Holy Ghost Will Set Your Feet a Dancing," said Lynn Lennon, a Dallas
photographer who documented the women and men of the Big Thicket.
"I met some other women who were primitive Baptists, I got plumb
tickled at the foot washings. They still do foot washings at a Baptist
Church near Livingston,
Lennon made seven trips to the Big Thicket. Each time she and a
writer friend Edd Swift visited the area, she took pictures of people in
their homes and on their land. The result is her Images from the Big
Thicket opening at the Houston Contemporary Arts Museum on February 16.
Even the location of the Big Thicket brings some disagreement a-
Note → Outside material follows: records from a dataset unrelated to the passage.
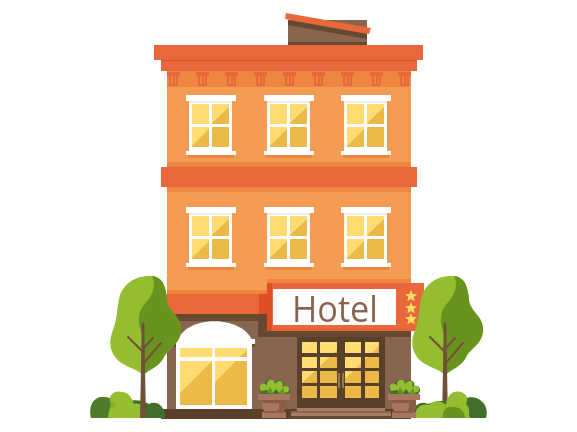
<!DOCTYPE html>
<html lang="en">
<head>
<meta charset="utf-8">
<title>Hotel</title>
<style>
:root {
  --wall: #f49b54; --wall-shade: #ef8640; --trim: #e9683b; --trim-dark: #df4f27;
  --brown: #896550; --brown-dark: #674930; --brown-deep: #59402b; --step: #a87b65;
  --glass: #ffdc72; --glass-shade: #eab947; --white: #fff; --frame-shade: #f0e9e4;
  --leaf: #94bd30; --leaf-dark: #69931f; --bush-dark: #426f2c; --trunk: #715039;
  --pot: #a9765f; --pot-dark: #8b5c49; --star: #ffdc62;
}
html, body { margin: 0; background: var(--white); overflow: hidden; }
svg { display: block; width: 577px; height: 432px; }
.wall { fill: var(--wall); } .wall-shade { fill: var(--wall-shade); }
.trim { fill: var(--trim); } .trim-dark { fill: var(--trim-dark); }
.brown { fill: var(--brown); } .brown-dark { fill: var(--brown-dark); } .brown-deep { fill: var(--brown-deep); }
.step { fill: var(--step); }
.glass { fill: var(--glass); } .glass-shade { fill: var(--glass-shade); }
.white { fill: var(--white); } .frame-shade { fill: var(--frame-shade); }
.leaf { fill: var(--leaf); } .leaf-dark { fill: var(--leaf-dark); } .bush-dark { fill: var(--bush-dark); }
.trunk { fill: none; stroke: var(--trunk); stroke-linecap: round; }
.pot { fill: var(--pot); } .pot-dark { fill: var(--pot-dark); }
.star { fill: var(--star); }
.sign-text { font: 36px "Open Sans", "Noto Sans", sans-serif; fill: var(--brown); }
</style>
</head>
<body>
<svg viewBox="0 0 577 432" role="img" aria-label="Three-storey orange hotel with trees on both sides">
  <defs>
    <g id="window">
      <rect class="wall-shade" x="2" y="60" width="46" height="3"/>
      <rect class="white" x="3" y="5" width="43" height="53"/>
      <rect class="frame-shade" x="3" y="6" width="43" height="2"/>
      <rect class="glass" x="6" y="9" width="37" height="43"/>
      <path class="glass-shade" d="M43 12V52H6V49L23 31V30H24Z"/>
      <path class="glass" d="M6 32H23V34L6 51ZM26 9H43V11L26 28Z"/>
      <path class="white" d="M23 8h3v45h-3zM5 29h39v3H5z"/>
      <rect class="white" width="50" height="6"/>
      <rect class="white" y="56" width="50" height="4"/>
    </g>
    <g id="bracket">
      <path class="trim" d="M0 0H13V4H11V14H2V4H0Z"/>
      <path class="wall-shade" d="M4 4h2v8H4zM8 4h1v8H8z"/>
    </g>
    <polygon id="star" class="star" points="0,-6 1.6,-2 6,-1.7 2.7,1 3.7,5.2 0,3 -3.7,5.2 -2.7,1 -6,-1.7 -1.6,-2"/>
    <g id="tree">
      <path class="leaf" d="M143 375C134 367 121 366 115 357C108 347 110 338 113 330C117 320 117 309 119 299C122 284 136 275 151 276C164 277 166 289 167 300C168 312 182 316 181 331C180 344 169 348 164 357C159 367 150 369 143 375Z"/>
      <path class="leaf-dark" d="M152 276C164 277 166 289 167 300C168 312 182 316 181 331C180 344 169 348 164 357C159 367 150 369 143 375C142 356 146 347 143 337C138 325 137 314 143 306C152 296 157 287 152 276Z"/>
      <path class="trunk" stroke-width="3" d="M143 324V370"/>
      <path class="trunk" stroke-width="2" d="M143 352L128 337M143 364L161 343M143 349L153 338"/>
      <path d="M141.500 345H144.500L146 418H140Z" fill="#715039"/>
    </g>
    <g id="planter">
      <path class="bush-dark" d="M261 394C257 389 260 384 265 386C264 380 272 377 275 382C279 378 286 381 284 386C290 384 292 391 288 394Z"/>
      <path class="leaf" d="M261 391C257 384 264 381 267 386C266 379 274 377 275 384C278 379 285 380 282 387C288 384 291 388 288 392L280 394L276 389L272 394L267 390Z"/>
      <path class="leaf-dark" d="M267 393L270 387L274 394ZM278 394L283 388L285 394Z"/>
      <path class="pot" d="M258 394H290V400H286Q287 408 283 412H286V418H262V412H265Q261 408 262 400H258Z"/>
      <path class="pot-dark" d="M262 400H286V403H262ZM264 411H284V413H264ZM279 403H286Q286 409 283 411H277Q280 408 279 403Z"/>
    </g>
  </defs>

  <g id="roof">
    <rect class="brown" x="288" y="20" width="79" height="26"/>
    <path class="brown-dark" d="M288 20L367 34V39H288ZM288 40H367V46H288Z"/>
    <path class="brown" d="M288 25L367 39V42H288Z"/>
    <path class="trim" d="M286 13L371 28L369 34L285 19Z"/>
  </g>

  <g id="facade">
    <rect class="wall" x="167" y="66" width="244" height="230"/>
    <rect class="wall-shade" x="167" y="70" width="244" height="17"/>
    <g id="brackets">
      <use href="#bracket" x="167" y="72"/><use href="#bracket" x="196" y="72"/>
      <use href="#bracket" x="225" y="72"/><use href="#bracket" x="254" y="72"/>
      <use href="#bracket" x="283" y="72"/><use href="#bracket" x="312" y="72"/>
      <use href="#bracket" x="341" y="72"/><use href="#bracket" x="370" y="72"/>
      <use href="#bracket" x="398" y="72"/>
    </g>
    <rect class="trim" x="161" y="58" width="256" height="13"/>
    <rect class="trim-dark" x="161" y="59" width="256" height="2"/>
    <rect class="trim" x="154" y="45" width="269" height="15"/>
    <rect class="wall-shade" x="167" y="162" width="244" height="5"/>
    <rect class="wall-shade" x="167" y="186" width="244" height="6"/>
    <rect class="trim" x="161" y="167" width="256" height="20"/>
    <rect class="wall-shade" x="167" y="290" width="100" height="5"/>
    <rect class="wall-shade" x="267" y="279" width="144" height="5"/>
    <use href="#window" x="186" y="95"/><use href="#window" x="264" y="95"/><use href="#window" x="341" y="95"/>
    <use href="#window" x="186" y="207"/><use href="#window" x="264" y="207"/><use href="#window" x="341" y="207"/>
  </g>

  <g id="ground-floor">
    <rect class="brown" x="167" y="312" width="244" height="98"/>
    <path class="brown-dark" d="M167 313H267V331H411V337H258V321H167Z"/>
    <rect class="trim" x="161" y="294" width="106" height="20"/>
    <rect class="trim-dark" x="259" y="294" width="9" height="20"/>
    <rect class="brown-deep" x="161" y="409" width="250" height="10"/>
  </g>

  <g id="shop-window">
    <path class="white" d="M178 340C187 315 241 315 252 340Z"/>
    <rect class="brown-dark" x="174" y="344" width="81" height="3"/>
    <rect class="white" x="172" y="339" width="83" height="5"/>
    <rect class="white" x="176" y="344" width="76" height="65"/>
    <rect class="glass" x="180" y="348" width="67" height="57"/>
    <path class="glass-shade" d="M247 350V405H180V393L212 361H236Z"/>
    <path class="glass" d="M215 361H236L215 382Z"/>
    <path class="white" d="M180 357h67v4h-67zM212 348h3v57h-3z"/>
  </g>

  <g id="entrance">
    <rect class="brown-deep" x="297" y="337" width="88" height="72"/>
    <rect class="glass" x="302" y="342" width="77" height="56"/>
    <path class="glass-shade" d="M379 344V398H302V383L337 350H344V380Z"/>
    <path class="glass" d="M344 342H379V346L344 380Z"/>
    <path class="brown-deep" d="M317 342h3v56h-3zM337 342h8v56h-8zM361 342h4v56h-4zM302 353h77v4h-77zM302 368h77v3h-77zM302 383h77v3h-77z"/>
    <path d="M339 373v15M343 373v15" fill="none" stroke="#d7ae70"/>
    <rect class="step" x="297" y="408" width="88" height="3"/>
    <rect class="brown" x="291" y="411" width="100" height="2"/>
    <rect class="step" x="291" y="413" width="100" height="3"/>
    <rect class="brown-dark" x="291" y="416" width="100" height="3"/>
  </g>

  <g id="hotel-sign">
    <rect class="trim" x="267" y="283" width="157" height="48"/>
    <rect class="trim-dark" x="267" y="283" width="5" height="48"/>
    <rect class="white" x="273" y="289" width="123" height="36"/>
    <text class="sign-text" x="292" y="322" textLength="86" lengthAdjust="spacingAndGlyphs">Hotel</text>
    <use href="#star" x="411" y="296"/><use href="#star" x="411" y="308"/><use href="#star" x="411" y="319"/>
  </g>

  <g id="garden-left">
    <path class="bush-dark" d="M91 418C88 404 95 396 104 397C112 397 116 403 120 405C130 398 142 400 149 404C157 400 166 407 165 418Z"/>
    <path class="leaf" d="M108 418C108 410 112 407 110 402C108 394 116 390 122 392C130 393 132 399 134 404C141 402 146 408 146 418Z"/>
    <path class="leaf-dark" d="M91 418C88 405 95 396 104 397C110 397 113 401 116 406C109 408 107 412 107 418Z" opacity=".35"/>
    <use href="#tree"/>
  </g>

  <g id="garden-right">
    <use href="#tree" x="302"/>
    <path class="bush-dark" d="M411 418C411 407 420 400 428 404C438 400 447 400 456 405C462 397 474 395 480 400C486 404 488 411 486 418Z"/>
    <path class="leaf" d="M416 418C414 408 421 403 429 405C434 399 442 401 446 405C447 394 454 390 461 392C468 394 468 400 466 404C471 408 468 414 470 418Z"/>
    <path class="leaf-dark" d="M443 418C442 410 447 406 452 407C460 406 465 412 465 418Z"/>
  </g>

  <use href="#planter"/>
  <use href="#planter" x="130"/>
</svg>
</body>
</html>
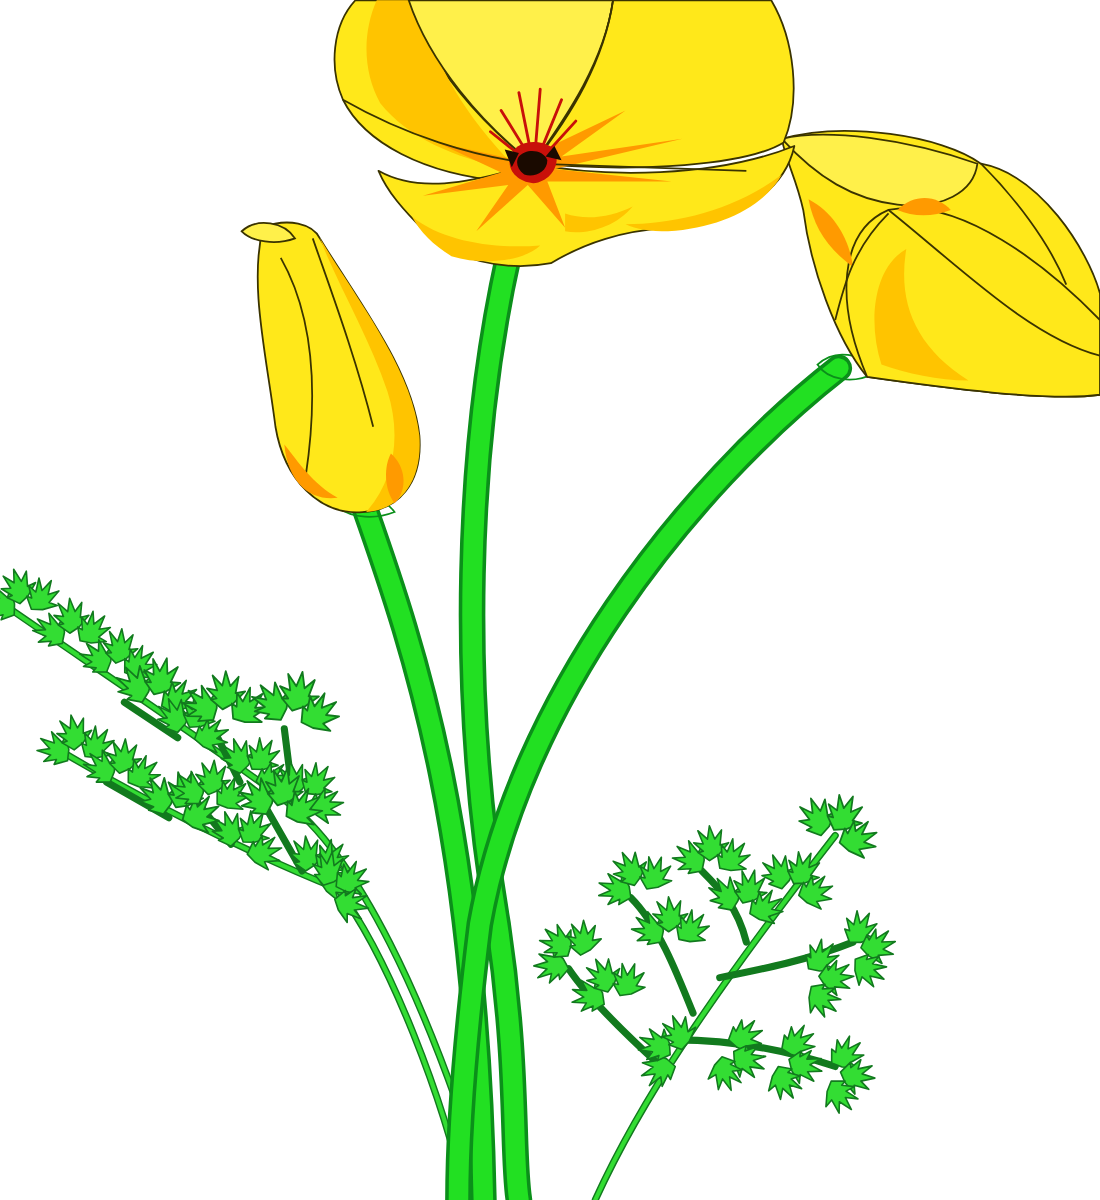
<!DOCTYPE html>
<html lang="en">
<head>
<meta charset="utf-8">
<title>California Poppies</title>
<link rel="stylesheet" href="https://fonts.googleapis.com/css2?family=Roboto&display=swap">
<style>
  :root {
    --paper: #ffffff;
    --stem: #22e022;
    --stem-edge: #0b8f1a;
    --leaf: #33dd33;
    --leaf-edge: #127a1e;
    --petal: #ffe81a;
    --petal-light: #fff04a;
    --petal-shade: #ffc400;
    --petal-deep: #ff9a00;
    --ink: #3a3300;
    --heart: #c8100a;
    --heart-dark: #1a0a00;
  }
  html, body {
    margin: 0;
    padding: 0;
    width: 1100px;
    height: 1200px;
    overflow: hidden;
    background: var(--paper);
    font-family: "Roboto", sans-serif;
  }
  .poppy-art {
    display: block;
    width: 1100px;
    height: 1200px;
  }
  .stem-edge { fill: none; stroke: var(--stem-edge); stroke-linecap: round; }
  .stem-core { fill: none; stroke: var(--stem); stroke-linecap: round; }
  .frond-rib { fill: none; stroke: var(--leaf-edge); stroke-width: 4; stroke-linecap: round; }
  .frond-rib-core { fill: none; stroke: var(--leaf); stroke-width: 2.4; stroke-linecap: round; }
  .leaflet { fill: var(--leaf); stroke: var(--leaf-edge); stroke-width: 0.9; stroke-linejoin: round; }
  .petal { fill: var(--petal); stroke: var(--ink); stroke-width: 1; stroke-linejoin: round; }
  .petal-light { fill: var(--petal-light); stroke: var(--ink); stroke-width: 1; }
  .petal-shade { fill: var(--petal-shade); }
  .petal-deep { fill: var(--petal-deep); }
  .petal-line { fill: none; stroke: var(--ink); stroke-width: 1; }
  .stamen { fill: none; stroke: var(--heart); stroke-width: 1.6; stroke-linecap: round; }
</style>
</head>
<body>
<svg class="poppy-art" viewBox="0 0 619 675" xmlns="http://www.w3.org/2000/svg" role="img" aria-label="Three yellow California poppies with green stems and feathery leaves">
  <defs>
    <path id="leaflet" class="leaflet" d="M0,0 L-5,-6 L-2,-6 L-6,-12 L-1,-10 L-2,-18 L2,-12 L5,-19 L6,-11 L11,-15 L8,-7 L13,-7 L6,-2 Z"/>
    <g id="frond-tuft">
      <use href="#leaflet" transform="rotate(-40)"/>
      <use href="#leaflet" transform="translate(6,-4) rotate(5)"/>
      <use href="#leaflet" transform="translate(10,2) rotate(50)"/>
    </g>
  </defs>

  <rect width="619" height="675" fill="var(--paper)"/>

  <g class="frond-left">
    <path class="frond-rib" d="M2,340 C60,380 120,420 160,450 C200,480 240,560 275,675"/>
    <path class="frond-rib-core" d="M2,340 C60,380 120,420 160,450 C200,480 240,560 275,675"/>
    <path class="frond-rib" d="M30,420 C80,450 140,480 190,500 C220,540 250,620 262,675"/>
    <path class="frond-rib-core" d="M30,420 C80,450 140,480 190,500 C220,540 250,620 262,675"/>
    <path class="frond-rib" d="M70,395 L100,415 M120,410 L135,440 M160,410 L165,450 M60,440 L95,460 M110,450 L130,475 M150,455 L170,490"/>
    <use href="#frond-tuft" transform="translate(8,346) rotate(-30)"/>
    <use href="#frond-tuft" transform="translate(35,362) rotate(-20)"/>
    <use href="#frond-tuft" transform="translate(60,378) rotate(-10)"/>
    <use href="#frond-tuft" transform="translate(80,395) scale(1.1)"/>
    <use href="#frond-tuft" transform="translate(100,412) rotate(10)"/>
    <use href="#frond-tuft" transform="translate(120,405) rotate(-15) scale(1.1)"/>
    <use href="#frond-tuft" transform="translate(135,435) rotate(15)"/>
    <use href="#frond-tuft" transform="translate(158,405) rotate(-5) scale(1.15)"/>
    <use href="#frond-tuft" transform="translate(165,448) rotate(20)"/>
    <use href="#frond-tuft" transform="translate(38,428) rotate(-25)"/>
    <use href="#frond-tuft" transform="translate(62,440) rotate(-10)"/>
    <use href="#frond-tuft" transform="translate(92,458) rotate(5) scale(1.1)"/>
    <use href="#frond-tuft" transform="translate(112,452) rotate(-10)"/>
    <use href="#frond-tuft" transform="translate(130,476) rotate(15)"/>
    <use href="#frond-tuft" transform="translate(150,458) rotate(-5) scale(1.1)"/>
    <use href="#frond-tuft" transform="translate(172,490) rotate(25)"/>
    <use href="#frond-tuft" transform="translate(182,498) rotate(40)"/>
  </g>

  <g class="frond-right">
    <path class="frond-rib" d="M335,675 C360,620 400,560 470,470"/>
    <path class="frond-rib-core" d="M335,675 C360,620 400,560 470,470"/>
    <path class="frond-rib" d="M372,600 C350,580 330,560 320,545 M390,570 C380,545 370,520 355,505 M420,530 C415,510 405,500 395,490 M380,585 C410,585 440,590 470,600 M405,550 C430,545 455,540 480,530"/>
    <use href="#frond-tuft" transform="translate(320,545) rotate(-60)"/>
    <use href="#frond-tuft" transform="translate(340,565) rotate(-40)"/>
    <use href="#frond-tuft" transform="translate(355,505) rotate(-40)"/>
    <use href="#frond-tuft" transform="translate(372,530) rotate(-20)"/>
    <use href="#frond-tuft" transform="translate(395,490) rotate(-20)"/>
    <use href="#frond-tuft" transform="translate(412,512) rotate(0)"/>
    <use href="#frond-tuft" transform="translate(440,500) rotate(10)"/>
    <use href="#frond-tuft" transform="translate(462,470) rotate(10) scale(1.1)"/>
    <use href="#frond-tuft" transform="translate(478,530) rotate(60)"/>
    <use href="#frond-tuft" transform="translate(455,545) rotate(70)"/>
    <use href="#frond-tuft" transform="translate(468,598) rotate(80)"/>
    <use href="#frond-tuft" transform="translate(440,590) rotate(90)"/>
    <use href="#frond-tuft" transform="translate(410,585) rotate(100)"/>
    <use href="#frond-tuft" transform="translate(380,600) rotate(-80)"/>
  </g>

  <g class="stems">
    <path class="stem-edge" stroke-width="15" d="M205,285 C235,370 268,470 272,675"/>
    <path class="stem-core" stroke-width="11" d="M205,285 C235,370 268,470 272,675"/>
    <path class="stem-edge" stroke-width="15" d="M287,140 C262,250 258,390 280,520 C292,600 288,650 292,675"/>
    <path class="stem-core" stroke-width="11" d="M287,140 C262,250 258,390 280,520 C292,600 288,650 292,675"/>
    <path class="stem-edge" stroke-width="15" d="M472,207 C385,275 292,395 270,520 C260,600 258,650 258,675"/>
    <path class="stem-core" stroke-width="11" d="M472,207 C385,275 292,395 270,520 C260,600 258,650 258,675"/>
  </g>

  <g class="poppy-bud">
    <path class="stem-edge" stroke-width="1" fill="var(--stem)" d="M190,285 C200,276 215,278 222,288 C212,292 198,292 190,285 Z"/>
    <path class="petal" d="M148,128 C162,122 176,126 180,134 C202,170 232,208 236,245 C238,272 224,287 204,288 C180,290 160,270 155,240 C150,200 140,160 148,128 Z"/>
    <path class="petal-shade" d="M180,134 C202,170 232,208 236,245 C238,272 224,287 206,288 C222,270 226,245 218,220 C208,190 190,160 180,134 Z"/>
    <path class="petal-deep" d="M220,255 C228,262 230,275 222,283 C216,275 216,262 220,255 Z"/>
    <path class="petal-line" d="M158,145 C175,175 180,215 172,268 M176,134 C185,160 200,200 210,240"/>
    <path class="petal-light" d="M136,130 C145,122 160,125 166,134 C155,138 142,136 136,130 Z"/>
    <path class="petal-deep" d="M160,250 C168,260 176,272 190,280 C175,282 162,272 160,250 Z"/>
  </g>

  <g class="poppy-side">
    <path class="stem-edge" stroke-width="1" fill="var(--stem)" d="M460,205 C470,196 485,198 492,210 C480,216 466,214 460,205 Z"/>
    <path class="petal" d="M440,78 C475,68 530,76 552,92 C585,98 612,140 619,165 L619,222 C590,226 530,218 488,212 C470,190 456,150 452,118 C448,100 442,90 440,78 Z"/>
    <path class="petal-light" d="M440,78 C465,72 510,78 550,92 C548,108 530,118 505,115 C480,112 460,100 440,78 Z"/>
    <path class="petal" d="M488,212 C470,170 472,130 500,118 C540,110 590,150 619,180 L619,222 C590,226 530,218 488,212 Z"/>
    <path class="petal-shade" d="M496,205 C488,180 492,150 510,140 C505,170 515,195 545,214 C528,214 510,210 496,205 Z"/>
    <path class="petal-deep" d="M455,112 C470,120 478,135 480,150 C466,140 458,128 455,112 Z"/>
    <path class="petal-deep" d="M505,118 C515,108 528,110 535,118 C525,122 514,122 505,118 Z"/>
    <path class="petal-line" d="M552,92 C570,110 590,135 600,160 M500,118 C540,150 580,190 619,200 M470,180 C475,160 480,140 500,120"/>
  </g>

  <g class="poppy-open">
    <path class="petal" fill="var(--petal-shade)" d="M200,0 C187,14 185,38 193,56 C205,80 238,98 285,102 L300,92 C272,70 240,36 230,0 Z"/>
    <path class="petal-shade" fill="var(--petal)" d="M212,0 C204,18 204,40 214,58 C230,78 258,90 292,96 C268,72 244,40 236,0 Z"/>
    <path class="petal-light" d="M230,0 L345,0 C340,34 322,64 300,92 C272,70 242,36 230,0 Z"/>
    <path class="petal" d="M345,0 L434,0 C447,22 451,56 441,80 C420,93 360,97 300,92 C322,64 340,34 345,0 Z"/>
    <path class="petal" d="M213,96 C234,108 262,104 300,92 C340,100 402,100 447,82 C441,110 410,126 376,128 C350,130 330,136 310,148 C284,153 254,146 239,130 C227,118 218,108 213,96 Z"/>
    <path class="petal-shade" d="M232,122 C250,136 278,140 304,138 C296,146 274,150 254,144 C244,138 236,130 232,122 Z"/>
    <path class="petal-shade" d="M352,126 C380,126 414,118 440,98 C430,116 406,128 376,130 C366,130 358,129 352,126 Z"/>
    <path class="petal-shade" d="M318,120 C330,124 344,122 356,116 C346,128 330,132 318,130 Z"/>
    <path class="petal-deep" d="M300,92 L246,80 L282,97 L238,110 L286,104 L268,130 L297,104 L318,128 L308,102 L378,102 L312,95 L384,78 L316,88 L352,62 L306,84 Z"/>
    <path class="petal-line" d="M193,56 C228,76 266,88 300,92 L420,96 M300,92 C320,64 340,34 345,0"/>
    <path class="stamen" d="M298,88 L282,62 M299,87 L292,52 M301,87 L304,50 M303,88 L316,56 M304,90 L324,68 M296,90 L276,74"/>
    <path fill="var(--heart)" d="M288,86 C292,78 306,78 312,84 C316,92 310,102 300,103 C290,102 284,94 288,86 Z"/>
    <path fill="var(--heart-dark)" d="M292,88 C296,83 306,84 308,90 C308,97 300,100 295,98 C291,95 290,91 292,88 Z M284,84 L292,86 L288,94 Z M312,82 L316,90 L307,88 Z"/>
  </g>
</svg>
</body>
</html>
mong the local people. It's over yonder, or It's up 'round Jasper, or
Honey, you're standing right in it, are some directions.
Roughly, the boundaries of the Big Thicket (or Rig Thick as Rachel
Durham calls it) stretch east from the Trinity River almost to the Louisiana border and north from Beaumont to Woodville, Parts of the Thicket have been designated National Preserve. The property owners can
stay on the land until the time of their death/Then the land will become public property,
"In the Big Thicket 1 saw a part of Texas I had never known," Lennon said, "It was Texas of the 1930's. They have only the land and
everybody had a vegetable garden. We'd always find them there. We
hardly ever left a house without several ears of corn, a handful of
tomatoes or some tender okra.
"In the families I met, the younger people have gone. These older
residents are holding on to a way of life that is part of our past. Many
we visited had no indoor plumbing or gas cooking or heating. Without
television to fill the days, storytelling is still an art. The people are full
of tales and myths of the area but I was impressed with their self-sufficiency and their acceptance and enjoyment of their lives. Their faces
reflect their strength and inner peace."
Seen together, Lennon's photographs reflect the strength and integrity of Big Thicket residents. A woman standing in front of her home
"Do you like redbirds? I do. They fry up so crisp you can eat 'em bones and all."
holding a hammer and a hoe. A woman cooking over a wood stove. A
woman sitting solemnly in a hallway, the wall behind her covered with
"I don't think of the pictures as portraits," Lennon said. "I think of
them as people in their environments. That's what I wanted to show,
things that were different from my experience,"
Swift grew up on the outskirts of towns like Colmesneil, Woodville,
Silsbee, Kountze and Signo, and knew many of the people, so they accepted Lennon and her picture taking. Some were shy at first, wanting
to put on shoes or straighten the house before posing for the camera.
"One dav Edd said there were two sisters who lived together and
we'd visit them. That's how I met Aunt Gersey and Aunt Clemmy.
"In the middle of the photo session with them Aunt Clemmy said, fcI
don't even have my teeth in' and got up and left," Undaunted, Gersey
kept smiling as broadly in the last frame as the first.
"Once a week they'd get all fixed up, call a taxi, have their hair done
in Livingston, go to the grocery store, and take a cab back home."
Another day Swift looked up Pat Brown, a man now in his late 70's